It’s an important step in regional development, as communities and councils have been persistently calling for more federal funding and intervention to help alleviate the problem of mobile black spots, which have the potential to leave people stranded or unable to contact emergency services.
The program also complements a finding from Universities Australia, which recently found that start-up businesses are finding fertile soil in the regions to develop themselves, which has also come as a result of the National Broadband Network (NBN).
The MBSP is an initiative with a $220 million investment from the federal government, which aims to deliver almost $600 million in new investment towards improving mobile coverage in regional and remote Australia.
Of course, Ms Nash couldn’t help using the opportunity to take a political swipe at the Labor opposition, which she said didn’t help build a single tower in government.
Ms Nash said it was unrealistic to think Australia’s land mass of nearly eight million square kilometres of mountains, valleys and deserts would be entirely covered by traditional mobile phone coverage anytime soon.
She said government can’t force companies to put towers in certain places; however it can offer incentives, “which is what the Coalition’s MBSP does”.
“All Australians need to take responsibility for their safety when outside traditional mobile phone coverage.

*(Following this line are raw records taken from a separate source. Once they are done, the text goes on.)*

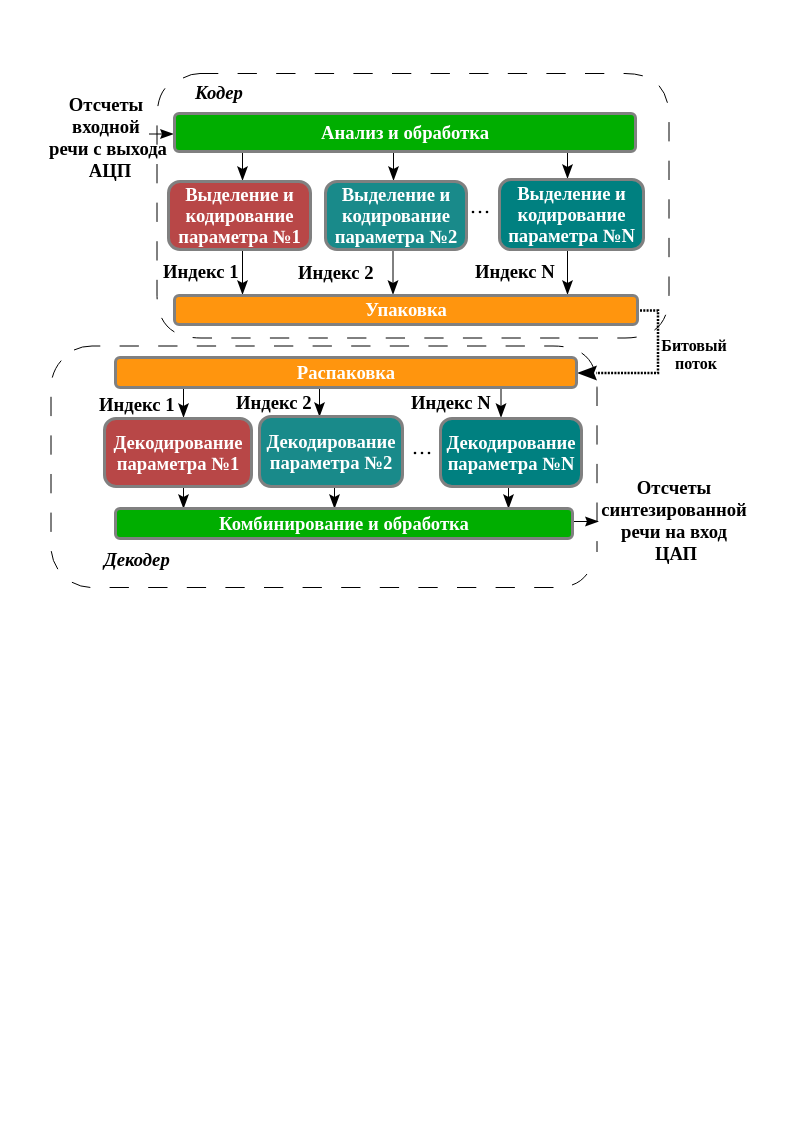
<!DOCTYPE html>
<html lang="ru">
<head>
<meta charset="utf-8">
<title>Кодер и декодер речи</title>
<style>
:root {
  --ink: #000;
  --paper: #fff;
  --edge: #808080;
  --green: #00ae00;
  --orange: #ff950e;
  --red: #b84747;
  --teal: #198a8a;
  --deep-teal: #008080;
}
* { box-sizing: border-box; margin: 0; }
body { width: 794px; height: 1123px; overflow: hidden; background: var(--paper); }
.diagram {
  position: relative; width: 794px; height: 1123px; overflow: hidden;
  color: var(--ink);
  font: bold 14pt/22px "Liberation Serif", serif;
  text-align: center; white-space: nowrap;
}
.connectors { position: absolute; left: 0; top: 0; }
.node {
  position: absolute; left: var(--x); top: var(--y); width: var(--w); height: var(--h);
  display: flex; align-items: center; justify-content: center;
  border: 3px solid var(--edge); color: var(--paper);
}
.stage { border-radius: 6px; }
.param { border-radius: 13px; line-height: 21px; }
.green { background: var(--green); }
.orange { background: var(--orange); }
.red { background: var(--red); }
.teal { background: var(--teal); }
.deep-teal { background: var(--deep-teal); }
.label { position: absolute; left: var(--x); top: var(--y); }
.centered { transform: translateX(-50%); }
.title { font-size: 14pt; font-style: italic; }
.stream { font-size: 12pt; line-height: 18px; }
.nudge-left { position: relative; left: -2px; }
.nudge-right { position: relative; left: 2px; }
</style>
</head>
<body>
<main class="diagram">
  <svg class="connectors" width="794" height="1123" viewBox="0 0 794 1123" aria-hidden="true">
    <defs>
      <path id="head" d="M0 0L-5.500 -15L0 -12L5.500 -15Z"/>
      <path id="side-head" d="M0 0L-14 -5L-12 0L-14 5Z"/>
    </defs>
    <g fill="none" stroke="#000" stroke-width="1">
      <g stroke-dasharray="19.3 19.3">
        <path stroke-dashoffset="1" d="M200 73.5H625Q669 73.5 669 118V294Q669 338 625 338H201Q157 338 157 294V118Q157 90 173 82"/>
        <path stroke-dashoffset="11" d="M92 346H553Q597 346 597 388V552"/>
        <path d="M553.5 587.5H92A41 41 0 0 1 51 546V388A41 41 0 0 1 66 356"/>
      </g>
      <path d="M183 78Q191 73.5 200 73.5M74 350Q82 346 92 346M587 574Q581 582 572 585"/>
      <path d="M149 134H162M574 521.5H588"/>
      <path d="M242.5 152V170M393.5 152V170M567.5 152V170"/>
      <path d="M242.5 250V283M393 250V283M567.5 250V283"/>
      <path d="M183.5 388V406M319.5 388V406M501 388V406"/>
      <path d="M183.5 486V498M334.5 486V498M508.5 486V498"/>
      <path d="M640 310.5H658V373H596" stroke-width="2.5" stroke-dasharray="2 1.3"/>
    </g>
    <g>
      <use href="#side-head" x="174" y="134"/>
      <use href="#side-head" x="599" y="521.5"/>
      <use href="#head" x="242.5" y="181"/>
      <use href="#head" x="393.5" y="181"/>
      <use href="#head" x="567.5" y="179"/>
      <use href="#head" x="242.5" y="295"/>
      <use href="#head" x="393" y="295"/>
      <use href="#head" x="567.5" y="295"/>
      <use href="#head" x="183.5" y="418"/>
      <use href="#head" x="319.5" y="417"/>
      <use href="#head" x="501" y="418"/>
      <use href="#head" x="183.5" y="509"/>
      <use href="#head" x="334.5" y="509"/>
      <use href="#head" x="508.5" y="509"/>
      <path d="M577 373L597 365.500L594 373L597 380.500Z"/>
    </g>
    <g>
      <circle cx="473" cy="212" r="1.3"/><circle cx="480" cy="212" r="1.3"/><circle cx="487" cy="212" r="1.3"/>
      <circle cx="415" cy="453" r="1.3"/><circle cx="422" cy="453" r="1.3"/><circle cx="429" cy="453" r="1.3"/>
    </g>
  </svg>

  <section aria-label="Кодер">
    <h2 class="label title" style="--x:195px;--y:82px">Кодер</h2>
    <p class="label centered" style="--x:108px;--y:94px"><span class="nudge-left">Отсчеты</span><br><span class="nudge-left">входной</span><br>речи с выхода<br><span class="nudge-right">АЦП</span></p>
    <div class="node stage green" style="--x:173px;--y:112px;--w:464px;--h:41px">Анализ и обработка</div>
    <div class="node param red" style="--x:167px;--y:180px;--w:145px;--h:71px">Выделение и<br>кодирование<br>параметра №1</div>
    <div class="node param teal" style="--x:324px;--y:180px;--w:144px;--h:71px">Выделение и<br>кодирование<br>параметра №2</div>
    <div class="node param deep-teal" style="--x:498px;--y:178px;--w:147px;--h:73px">Выделение и<br>кодирование<br>параметра №N</div>
    <span class="label" style="--x:163px;--y:261px">Индекс 1</span>
    <span class="label" style="--x:298px;--y:262px">Индекс 2</span>
    <span class="label" style="--x:475px;--y:261px">Индекс N</span>
    <div class="node stage orange" style="--x:173px;--y:294px;--w:466px;--h:32px">Упаковка</div>
  </section>

  <p class="label centered stream" style="--x:694px;--y:337px">Битовый<br><span class="nudge-right">поток</span></p>

  <section aria-label="Декодер">
    <div class="node stage orange" style="--x:114px;--y:356px;--w:464px;--h:33px">Распаковка</div>
    <span class="label" style="--x:99px;--y:394px">Индекс 1</span>
    <span class="label" style="--x:236px;--y:392px">Индекс 2</span>
    <span class="label" style="--x:411px;--y:392px">Индекс N</span>
    <div class="node param red" style="--x:103px;--y:417px;--w:150px;--h:71px">Декодирование<br>параметра №1</div>
    <div class="node param teal" style="--x:258px;--y:415px;--w:146px;--h:73px">Декодирование<br>параметра №2</div>
    <div class="node param deep-teal" style="--x:439px;--y:417px;--w:144px;--h:71px">Декодирование<br>параметра №N</div>
    <div class="node stage green" style="--x:114px;--y:507px;--w:460px;--h:33px">Комбинирование и обработка</div>
    <p class="label centered" style="--x:674px;--y:477px">Отсчеты<br>синтезированной<br>речи на вход<br><span class="nudge-right">ЦАП</span></p>
    <h2 class="label title" style="--x:104px;--y:549px">Декодер</h2>
  </section>
</main>
</body>
</html>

Australians were using other devices for decades before there were mobile phones. On my farm I’ve often used the two way radio, for example,” Ms Nash said.
“Satellite phones are available from $700 up – similar price to a smart phone. Plans start from $15 a month. Satellite phones are unaffected by mountains and hills on the ground.
“The Coalition will always look after rural, regional and remote Australia. Labor will ignorantly talk down rural, regional and remote Australians from their laneway café’s in their skinny ties and colourful socks without offering real policy to improve their lives.”